Mar 15, 2013
Professors Brad Cardinale and Johannes Foufopoulos coauthored an opinion piece opposing Senate Bill 78 in the editorial section of The Detroit News, March 14, 2013. The following is excerpted from the article:
"The bill recently passed the Senate and is headed for a vote in the House. The bill modifies Michigan's Natural Resources and Environmental Protection Act to explicitly prohibit state agencies from managing state land for the purpose of achieving or maintaining biological diversity. The bill also alters the definition of conservation to focus on extraction and economic gain from natural resources and eliminates a requirement that the Michigan Department of Natural Resources (DNR) manage ecosystems like forests in a manner that ensures their recovery.
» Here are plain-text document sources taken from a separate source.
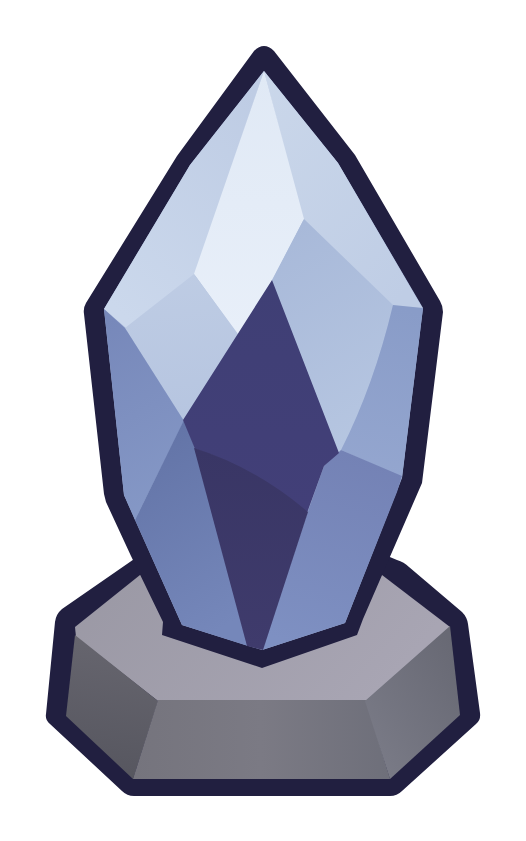
<!DOCTYPE html>
<html lang="en">
<head>
<meta charset="utf-8">
<title>Crystal on a stone pedestal</title>
<style>
:root {
  --paper: #ffffff;
  --outline: #211f40;
}
html, body { margin: 0; background: var(--paper); overflow: hidden; }
.artwork { display: block; width: 526px; height: 841px; }
.outline { fill: var(--outline); }
</style>
</head>
<body>
<svg class="artwork" viewBox="0 0 526 841" role="img" aria-label="Faceted blue crystal standing on a grey stone pedestal">
  <defs>
    <linearGradient id="stone-top" x1="0" y1="0" x2="1" y2="0.3"><stop offset="0" stop-color="#9a98a4"/><stop offset="1" stop-color="#a8a5b3"/></linearGradient>
    <linearGradient id="stone-left" x1="0.6" y1="0" x2="0.5" y2="1"><stop offset="0" stop-color="#67666f"/><stop offset="1" stop-color="#56565f"/></linearGradient>
    <linearGradient id="stone-front" x1="0" y1="0" x2="1" y2="0"><stop offset="0" stop-color="#75747d"/><stop offset="0.5" stop-color="#7b7a84"/><stop offset="1" stop-color="#6e6f7a"/></linearGradient>
    <linearGradient id="stone-right" x1="0" y1="1" x2="1" y2="0"><stop offset="0" stop-color="#7c7d89"/><stop offset="1" stop-color="#666772"/></linearGradient>
    <linearGradient id="facet-crown-left" x1="0.8" y1="0" x2="0.2" y2="1"><stop offset="0" stop-color="#becce4"/><stop offset="1" stop-color="#cbd8ec"/></linearGradient>
    <linearGradient id="facet-crown-right" x1="0" y1="0" x2="0.8" y2="1"><stop offset="0" stop-color="#cad7ea"/><stop offset="1" stop-color="#bfcde5"/></linearGradient>
    <linearGradient id="facet-highlight" x1="0" y1="0" x2="0" y2="1"><stop offset="0" stop-color="#e0e9f5"/><stop offset="1" stop-color="#e8eff9"/></linearGradient>
    <linearGradient id="facet-mid-left" x1="0.4" y1="0" x2="0.5" y2="1"><stop offset="0" stop-color="#becce4"/><stop offset="1" stop-color="#b6c5e0"/></linearGradient>
    <linearGradient id="facet-mid-right" x1="0.3" y1="0" x2="0.6" y2="1"><stop offset="0" stop-color="#a8b9d9"/><stop offset="1" stop-color="#b6c6e1"/></linearGradient>
    <linearGradient id="facet-side-left" x1="0.3" y1="0" x2="0.5" y2="1"><stop offset="0" stop-color="#7788ba"/><stop offset="1" stop-color="#8598c6"/></linearGradient>
    <linearGradient id="facet-side-right" x1="0.5" y1="0" x2="0.4" y2="1"><stop offset="0" stop-color="#899cc8"/><stop offset="1" stop-color="#94a6cf"/></linearGradient>
    <linearGradient id="facet-foot-left" x1="0.2" y1="0" x2="0.5" y2="1"><stop offset="0" stop-color="#6273a6"/><stop offset="1" stop-color="#7587ba"/></linearGradient>
    <linearGradient id="facet-foot-right" x1="0.6" y1="0" x2="0.4" y2="1"><stop offset="0" stop-color="#7482b5"/><stop offset="1" stop-color="#7e90c2"/></linearGradient>
    <linearGradient id="facet-core" x1="0.5" y1="0" x2="0.5" y2="1"><stop offset="0" stop-color="#3f3f75"/><stop offset="1" stop-color="#423f78"/></linearGradient>
    <linearGradient id="facet-core-foot" x1="0.5" y1="0" x2="0.5" y2="1"><stop offset="0" stop-color="#393665"/><stop offset="1" stop-color="#3f3b6c"/></linearGradient>
  </defs>

  <g id="pedestal">
    <path class="outline" d="M140 555 62 609Q56 614 55 622L46 714Q45 720 50 724L122 791Q127 796 134 796H390Q397 796 402 791L476 724Q481 720 480 713L468 624Q467 617 462 612L409 567Q404 562 397 560L385 555Z"/>
    <path fill="url(#stone-top)" d="M75 627 140 575H382L450 627 366 701H158L76 637Z"/>
    <path fill="url(#stone-left)" d="M75 635 158 701 133 779 66 716Z"/>
    <path fill="url(#stone-front)" d="M158 700H366L390 779H133Z"/>
    <path fill="url(#stone-right)" d="M450 626 460 715 390 779 365 701Z"/>
  </g>

  <g id="crystal">
    <path class="outline" d="M254 51Q264 41 274 51L355 155 440 301Q443 306 443 312L422 483 389 559 363 619 357 635 262 668 162 635 163 622 131 556 106 502 104 494 84 314Q83 308 86 303L177 156Z"/>
    <path fill="#a9b9da" d="M264 71 338 163 423 308 402 478 345 623 262 650 182 625 124 495 104 309 190 165Z"/>
    <path fill="url(#facet-crown-left)" d="M264 71 190 165 104 309 126 328 195 275Z"/>
    <path fill="url(#facet-crown-right)" d="M264 71 338 163 423 309 393 306 303 220Z"/>
    <path fill="url(#facet-highlight)" d="M264 71 194 274 238 335 272 281 304 219Z"/>
    <path fill="url(#facet-mid-left)" d="M125 328 194 274 238 334 184 421Z"/>
    <path fill="url(#facet-mid-right)" d="M304 219 393 305Q374 385 342 451L338 453 272 280Z"/>
    <path fill="url(#facet-side-left)" d="M104 309 125 328 184 421 135 520 124 495Z"/>
    <path fill="url(#facet-side-right)" d="M393 305 423 308 402 477 341 450Q374 385 393 305Z"/>
    <path fill="url(#facet-foot-left)" d="M184 420 195 448 248 646 182 625 135 520Z"/>
    <path fill="url(#facet-foot-right)" d="M341 450 402 476 397 492 345 623 262 650 308 511 324 466Z"/>
    <path fill="url(#facet-core)" d="M272 280 183 420 195 449Q256 469 307 513L324 466 339 453Z"/>
    <path fill="url(#facet-core-foot)" d="M194 448Q255 467 308 512L263 650 247 646Z"/>
  </g>
</svg>
</body>
</html>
"Senate Bill 78 is an irresponsible piece of legislation that jeopardizes the health, productivity, and sustainability of Michigan state lands. The social and economic benefits of maintaining healthy diverse ecosystems are well-established. There is abundant evidence that ecosystems with a greater variety of species are more efficient and productive; for example, forests with a greater variety of tree species produce significantly more wood than forests with fewer species. Diverse forests are also better able to resist invasive species, and minimize the frequency of outbreaks of economically-damaging pests and diseases like the Emerald Ash Borer, or Sudden Oak Death that kill commercially important trees. Managing for biodiversity is one of the primary ways to maintain healthy, productive, and sustainable ecosystems.
"Senate Bill 78 would also have unintended economic consequences for Michigan. To comply with the 2004 Sustainable Forestry Act, Michigan earned certification from the Forest Stewardship Council (FSC) and the Sustainable Forestry Initiative (SFI) — the two leading certification organizations in North America. Both organizations require that conservation of biodiversity is explicitly included in state management plans because it is well-recognized that diverse forests are healthier and more sustainable. SB 78 puts these certifications at risk and would jeopardize the ability of Michigan businesses to compete in rapidly expanding markets that demand "green" products. A competitive disadvantage in the marketplace is the last thing Michigan businesses need as we recover from our recession.
"For every Michiganian who believes in managing our state resources sustainably, we encourage you to read this bill and to express your hopes and vision for Michigan's natural treasures to your representatives."